Your objective. Show each line from the records below in which the word "Math" occurs.

Supplied data.
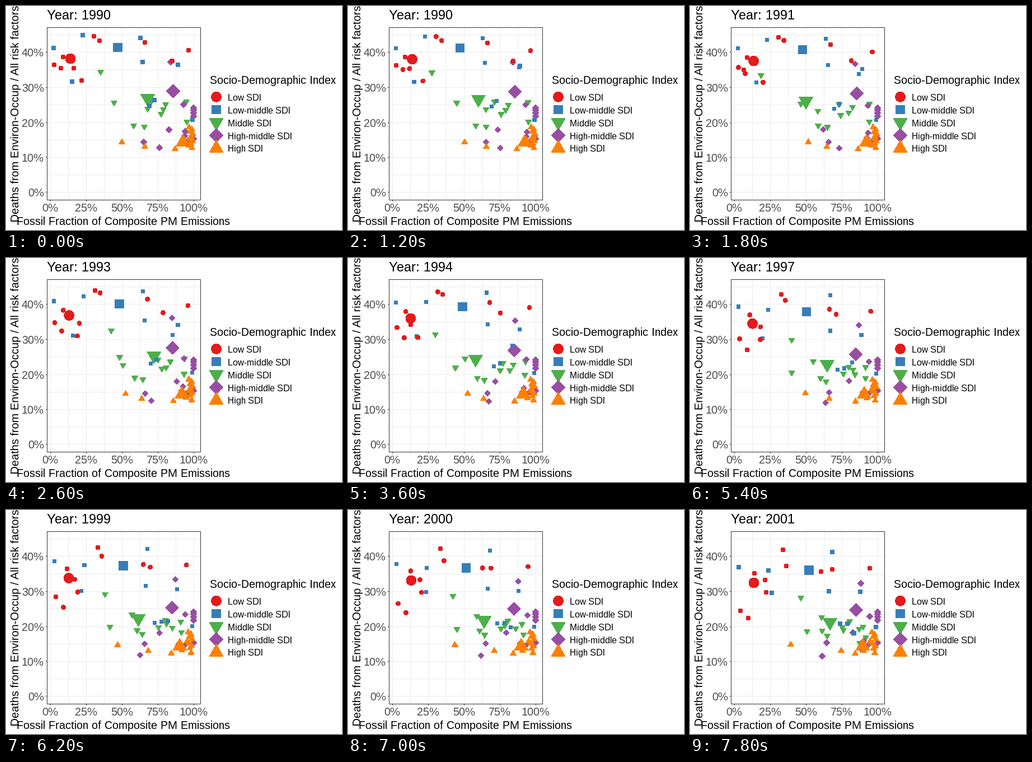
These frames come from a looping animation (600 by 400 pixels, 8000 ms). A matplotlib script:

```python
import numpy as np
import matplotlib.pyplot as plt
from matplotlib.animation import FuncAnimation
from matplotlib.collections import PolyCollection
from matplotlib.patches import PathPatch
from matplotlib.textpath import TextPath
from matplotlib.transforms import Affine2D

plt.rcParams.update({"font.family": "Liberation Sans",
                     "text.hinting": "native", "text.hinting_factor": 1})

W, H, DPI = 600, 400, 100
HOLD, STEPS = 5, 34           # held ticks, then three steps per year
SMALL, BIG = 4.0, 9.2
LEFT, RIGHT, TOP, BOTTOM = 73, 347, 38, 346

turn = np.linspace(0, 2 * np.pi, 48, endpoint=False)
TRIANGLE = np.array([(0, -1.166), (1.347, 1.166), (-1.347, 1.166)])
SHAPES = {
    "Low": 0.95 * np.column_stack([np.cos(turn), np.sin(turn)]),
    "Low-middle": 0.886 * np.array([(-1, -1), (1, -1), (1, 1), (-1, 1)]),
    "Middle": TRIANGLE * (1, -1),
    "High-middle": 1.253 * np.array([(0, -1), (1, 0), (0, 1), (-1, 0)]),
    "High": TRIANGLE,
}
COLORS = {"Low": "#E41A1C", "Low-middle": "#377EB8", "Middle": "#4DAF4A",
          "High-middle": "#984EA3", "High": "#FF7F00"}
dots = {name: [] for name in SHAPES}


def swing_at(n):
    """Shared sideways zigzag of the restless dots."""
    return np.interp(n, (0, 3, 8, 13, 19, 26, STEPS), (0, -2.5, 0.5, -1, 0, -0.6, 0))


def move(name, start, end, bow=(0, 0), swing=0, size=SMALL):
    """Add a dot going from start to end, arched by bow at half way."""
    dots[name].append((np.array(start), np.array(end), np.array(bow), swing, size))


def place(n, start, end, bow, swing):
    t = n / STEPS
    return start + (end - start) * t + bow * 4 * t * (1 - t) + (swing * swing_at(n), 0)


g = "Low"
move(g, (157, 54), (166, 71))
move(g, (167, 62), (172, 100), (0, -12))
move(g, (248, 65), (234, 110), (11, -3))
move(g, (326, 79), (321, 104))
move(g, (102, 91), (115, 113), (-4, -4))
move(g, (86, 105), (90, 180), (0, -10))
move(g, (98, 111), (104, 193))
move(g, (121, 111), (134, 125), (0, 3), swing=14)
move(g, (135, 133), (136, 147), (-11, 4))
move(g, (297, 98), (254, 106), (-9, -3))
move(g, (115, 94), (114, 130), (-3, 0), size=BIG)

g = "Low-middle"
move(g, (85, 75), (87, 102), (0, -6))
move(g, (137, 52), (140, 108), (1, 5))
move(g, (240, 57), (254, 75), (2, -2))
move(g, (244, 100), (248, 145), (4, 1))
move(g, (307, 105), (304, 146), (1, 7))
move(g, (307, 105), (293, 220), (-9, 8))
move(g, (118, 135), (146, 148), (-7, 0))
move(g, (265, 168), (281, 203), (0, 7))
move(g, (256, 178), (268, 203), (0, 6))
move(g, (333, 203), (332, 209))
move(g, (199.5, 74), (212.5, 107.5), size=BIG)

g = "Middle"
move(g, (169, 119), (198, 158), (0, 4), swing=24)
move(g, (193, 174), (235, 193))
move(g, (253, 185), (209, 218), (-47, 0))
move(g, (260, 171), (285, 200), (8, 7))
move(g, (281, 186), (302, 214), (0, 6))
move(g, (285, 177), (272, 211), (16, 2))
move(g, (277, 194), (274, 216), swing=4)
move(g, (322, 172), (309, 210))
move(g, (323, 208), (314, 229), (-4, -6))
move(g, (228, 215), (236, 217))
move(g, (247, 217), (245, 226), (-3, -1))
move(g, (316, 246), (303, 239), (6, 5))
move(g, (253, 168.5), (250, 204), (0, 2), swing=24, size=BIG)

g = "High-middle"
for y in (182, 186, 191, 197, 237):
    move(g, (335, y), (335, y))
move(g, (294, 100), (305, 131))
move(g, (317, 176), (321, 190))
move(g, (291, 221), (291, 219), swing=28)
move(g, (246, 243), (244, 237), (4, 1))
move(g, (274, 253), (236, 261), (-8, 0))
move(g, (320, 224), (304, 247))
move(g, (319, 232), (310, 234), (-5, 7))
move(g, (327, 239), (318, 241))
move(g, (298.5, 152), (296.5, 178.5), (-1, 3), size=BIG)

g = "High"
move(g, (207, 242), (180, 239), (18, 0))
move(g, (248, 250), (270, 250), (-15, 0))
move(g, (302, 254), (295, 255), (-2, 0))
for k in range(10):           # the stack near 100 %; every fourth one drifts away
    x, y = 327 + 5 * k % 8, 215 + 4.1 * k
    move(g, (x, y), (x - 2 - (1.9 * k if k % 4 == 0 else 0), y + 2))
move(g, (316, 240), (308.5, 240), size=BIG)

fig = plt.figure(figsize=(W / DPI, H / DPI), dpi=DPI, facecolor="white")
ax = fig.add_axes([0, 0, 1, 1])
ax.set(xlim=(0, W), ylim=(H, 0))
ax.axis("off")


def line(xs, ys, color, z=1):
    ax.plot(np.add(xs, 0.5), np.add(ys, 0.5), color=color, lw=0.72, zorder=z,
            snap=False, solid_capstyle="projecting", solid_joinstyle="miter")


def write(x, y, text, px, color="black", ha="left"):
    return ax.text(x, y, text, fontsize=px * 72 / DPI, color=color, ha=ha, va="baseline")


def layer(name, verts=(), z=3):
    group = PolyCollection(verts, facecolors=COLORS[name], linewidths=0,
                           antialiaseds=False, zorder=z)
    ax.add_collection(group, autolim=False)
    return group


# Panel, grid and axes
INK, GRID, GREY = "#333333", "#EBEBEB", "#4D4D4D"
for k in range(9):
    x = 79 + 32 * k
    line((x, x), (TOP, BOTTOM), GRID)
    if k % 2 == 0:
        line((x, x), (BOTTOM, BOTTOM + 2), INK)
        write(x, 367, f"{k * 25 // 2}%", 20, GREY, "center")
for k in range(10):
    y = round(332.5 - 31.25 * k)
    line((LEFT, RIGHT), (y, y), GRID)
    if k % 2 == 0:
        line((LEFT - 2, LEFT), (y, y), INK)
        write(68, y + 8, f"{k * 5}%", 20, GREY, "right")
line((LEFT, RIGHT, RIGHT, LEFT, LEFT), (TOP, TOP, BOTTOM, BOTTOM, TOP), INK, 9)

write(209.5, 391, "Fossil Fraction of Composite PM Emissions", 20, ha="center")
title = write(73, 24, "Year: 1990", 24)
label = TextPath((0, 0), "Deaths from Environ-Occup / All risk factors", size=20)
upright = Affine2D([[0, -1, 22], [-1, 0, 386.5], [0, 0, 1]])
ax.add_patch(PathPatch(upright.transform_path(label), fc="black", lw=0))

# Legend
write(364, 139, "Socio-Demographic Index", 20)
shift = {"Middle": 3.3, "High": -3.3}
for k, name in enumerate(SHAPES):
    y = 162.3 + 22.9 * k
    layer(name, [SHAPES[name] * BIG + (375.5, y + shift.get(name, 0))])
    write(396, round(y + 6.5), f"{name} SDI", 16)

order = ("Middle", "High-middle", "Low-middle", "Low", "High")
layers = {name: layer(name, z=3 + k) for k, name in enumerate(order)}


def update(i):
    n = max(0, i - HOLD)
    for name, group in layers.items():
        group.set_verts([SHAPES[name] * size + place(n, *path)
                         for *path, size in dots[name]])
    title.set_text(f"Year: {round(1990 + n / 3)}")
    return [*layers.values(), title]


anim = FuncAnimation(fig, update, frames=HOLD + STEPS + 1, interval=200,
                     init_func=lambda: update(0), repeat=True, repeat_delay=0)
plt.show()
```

==

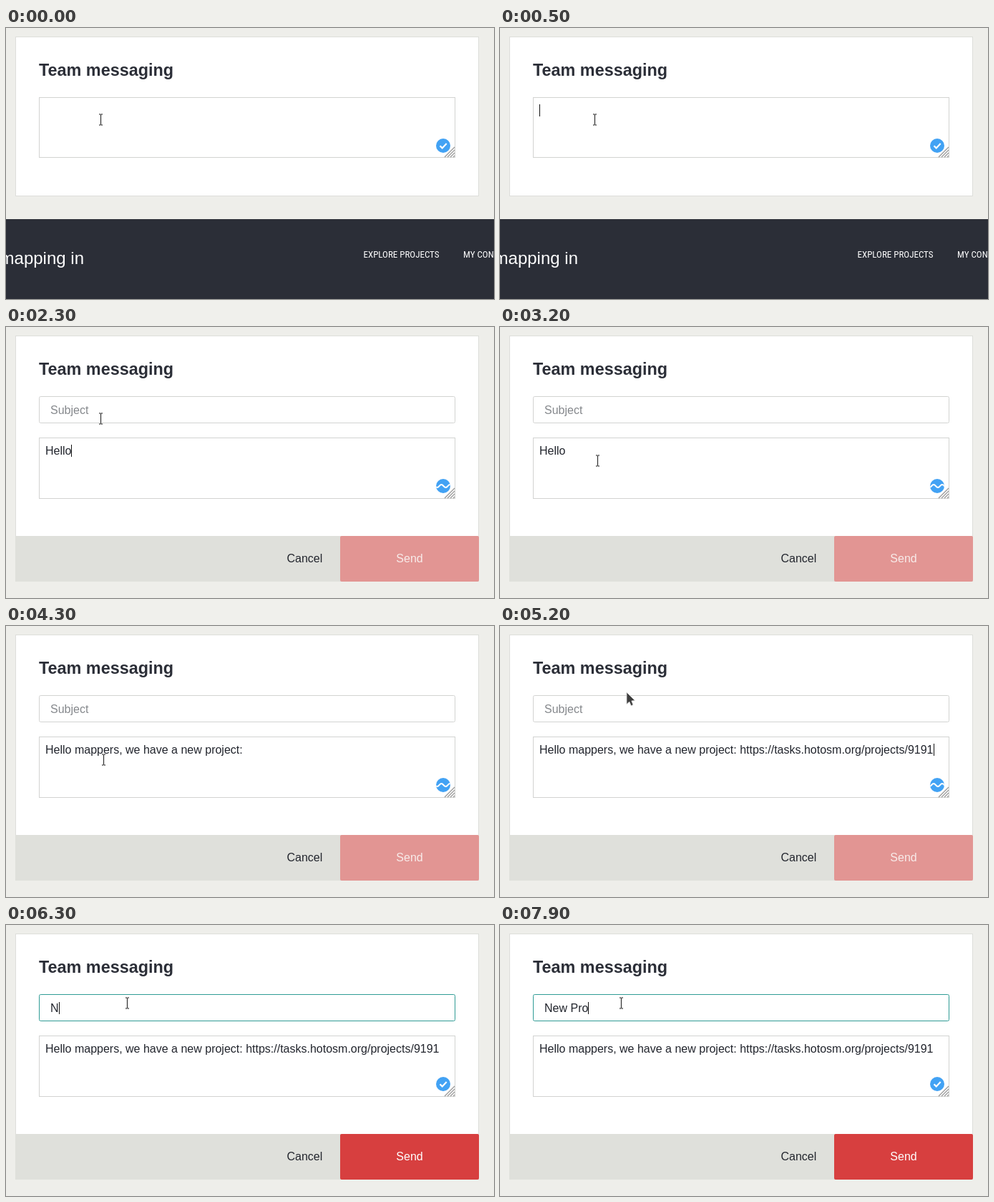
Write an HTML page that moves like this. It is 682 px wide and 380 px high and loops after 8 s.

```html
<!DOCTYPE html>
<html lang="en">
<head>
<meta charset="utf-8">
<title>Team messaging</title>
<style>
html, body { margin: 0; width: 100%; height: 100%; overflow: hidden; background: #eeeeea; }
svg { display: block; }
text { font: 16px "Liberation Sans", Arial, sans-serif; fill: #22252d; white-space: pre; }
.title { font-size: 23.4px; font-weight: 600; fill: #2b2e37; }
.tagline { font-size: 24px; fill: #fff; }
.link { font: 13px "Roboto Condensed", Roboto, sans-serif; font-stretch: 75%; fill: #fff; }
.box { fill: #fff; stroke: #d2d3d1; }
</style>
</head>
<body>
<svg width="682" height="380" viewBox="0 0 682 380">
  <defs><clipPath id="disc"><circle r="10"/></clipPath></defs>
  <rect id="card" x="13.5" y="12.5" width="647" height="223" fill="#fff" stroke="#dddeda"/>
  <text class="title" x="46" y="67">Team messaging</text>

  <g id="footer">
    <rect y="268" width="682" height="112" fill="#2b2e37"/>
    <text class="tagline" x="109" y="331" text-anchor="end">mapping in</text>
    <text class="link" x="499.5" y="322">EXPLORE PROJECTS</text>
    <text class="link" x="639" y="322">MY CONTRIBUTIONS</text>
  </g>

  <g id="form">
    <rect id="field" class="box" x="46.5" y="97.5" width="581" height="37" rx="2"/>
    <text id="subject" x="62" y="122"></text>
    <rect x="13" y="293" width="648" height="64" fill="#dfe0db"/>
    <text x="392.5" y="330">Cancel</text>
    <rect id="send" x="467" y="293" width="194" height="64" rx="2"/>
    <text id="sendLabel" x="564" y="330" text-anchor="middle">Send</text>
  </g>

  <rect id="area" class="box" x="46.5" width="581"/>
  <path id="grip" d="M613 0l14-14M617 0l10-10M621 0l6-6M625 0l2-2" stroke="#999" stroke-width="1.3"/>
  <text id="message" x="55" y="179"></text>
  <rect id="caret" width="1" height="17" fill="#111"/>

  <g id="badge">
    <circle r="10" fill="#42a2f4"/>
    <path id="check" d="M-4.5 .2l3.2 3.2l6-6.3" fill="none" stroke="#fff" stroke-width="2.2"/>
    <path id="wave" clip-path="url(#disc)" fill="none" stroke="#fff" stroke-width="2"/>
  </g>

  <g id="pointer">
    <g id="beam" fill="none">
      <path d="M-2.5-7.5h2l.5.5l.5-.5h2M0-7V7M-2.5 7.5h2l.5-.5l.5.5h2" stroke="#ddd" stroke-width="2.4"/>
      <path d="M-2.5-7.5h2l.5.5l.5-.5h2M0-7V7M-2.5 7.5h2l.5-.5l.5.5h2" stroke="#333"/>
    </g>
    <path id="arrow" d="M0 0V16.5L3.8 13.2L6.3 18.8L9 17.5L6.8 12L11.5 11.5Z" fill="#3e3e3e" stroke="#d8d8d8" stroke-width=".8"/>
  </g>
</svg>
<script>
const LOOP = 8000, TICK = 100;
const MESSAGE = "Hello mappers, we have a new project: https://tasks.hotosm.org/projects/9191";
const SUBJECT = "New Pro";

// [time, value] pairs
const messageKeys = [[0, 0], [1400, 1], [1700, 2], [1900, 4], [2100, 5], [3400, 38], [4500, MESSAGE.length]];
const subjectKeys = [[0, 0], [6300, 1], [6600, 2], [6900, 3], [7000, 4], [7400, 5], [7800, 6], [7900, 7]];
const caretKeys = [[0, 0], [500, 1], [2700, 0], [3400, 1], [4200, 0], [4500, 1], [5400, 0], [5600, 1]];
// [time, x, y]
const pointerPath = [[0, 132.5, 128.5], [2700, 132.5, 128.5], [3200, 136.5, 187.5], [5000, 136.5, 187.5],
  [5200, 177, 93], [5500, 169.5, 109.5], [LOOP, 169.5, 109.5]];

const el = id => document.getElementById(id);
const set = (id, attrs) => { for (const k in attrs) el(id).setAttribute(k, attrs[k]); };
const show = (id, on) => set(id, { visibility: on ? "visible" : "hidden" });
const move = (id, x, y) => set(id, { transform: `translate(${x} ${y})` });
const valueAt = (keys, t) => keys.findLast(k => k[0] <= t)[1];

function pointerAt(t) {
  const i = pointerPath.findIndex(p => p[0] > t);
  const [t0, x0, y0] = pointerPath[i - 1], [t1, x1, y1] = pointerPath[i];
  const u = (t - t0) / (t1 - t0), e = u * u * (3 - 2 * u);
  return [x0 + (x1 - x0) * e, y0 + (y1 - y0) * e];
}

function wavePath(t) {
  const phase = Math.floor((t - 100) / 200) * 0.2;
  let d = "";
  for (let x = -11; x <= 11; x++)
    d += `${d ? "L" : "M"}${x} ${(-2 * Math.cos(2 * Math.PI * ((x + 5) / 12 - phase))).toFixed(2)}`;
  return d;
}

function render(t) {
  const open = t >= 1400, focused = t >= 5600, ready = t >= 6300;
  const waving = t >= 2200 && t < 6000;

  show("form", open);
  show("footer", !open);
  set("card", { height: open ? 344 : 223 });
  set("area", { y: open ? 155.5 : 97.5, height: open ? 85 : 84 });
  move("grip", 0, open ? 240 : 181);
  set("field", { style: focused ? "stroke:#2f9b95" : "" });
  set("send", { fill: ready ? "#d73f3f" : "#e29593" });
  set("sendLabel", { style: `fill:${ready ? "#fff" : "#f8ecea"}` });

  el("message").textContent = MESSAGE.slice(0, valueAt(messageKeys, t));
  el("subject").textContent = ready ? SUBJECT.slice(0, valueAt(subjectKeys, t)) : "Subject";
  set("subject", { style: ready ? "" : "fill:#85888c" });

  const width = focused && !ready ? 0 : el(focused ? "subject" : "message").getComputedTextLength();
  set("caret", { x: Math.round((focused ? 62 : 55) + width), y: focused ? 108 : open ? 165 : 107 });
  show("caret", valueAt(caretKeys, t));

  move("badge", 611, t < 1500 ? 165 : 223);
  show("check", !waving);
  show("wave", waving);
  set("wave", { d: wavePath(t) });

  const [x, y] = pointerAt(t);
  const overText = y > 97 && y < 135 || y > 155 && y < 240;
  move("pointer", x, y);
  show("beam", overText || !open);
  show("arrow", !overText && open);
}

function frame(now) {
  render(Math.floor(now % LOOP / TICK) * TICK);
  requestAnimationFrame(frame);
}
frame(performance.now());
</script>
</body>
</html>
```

Solution below.
  const phase = Math.floor((t - 100) / 200) * 0.2;
    d += `${d ? "L" : "M"}${x} ${(-2 * Math.cos(2 * Math.PI * ((x + 5) / 12 - phase))).toFixed(2)}`;
  set("caret", { x: Math.round((focused ? 62 : 55) + width), y: focused ? 108 : open ? 165 : 107 });
  render(Math.floor(now % LOOP / TICK) * TICK);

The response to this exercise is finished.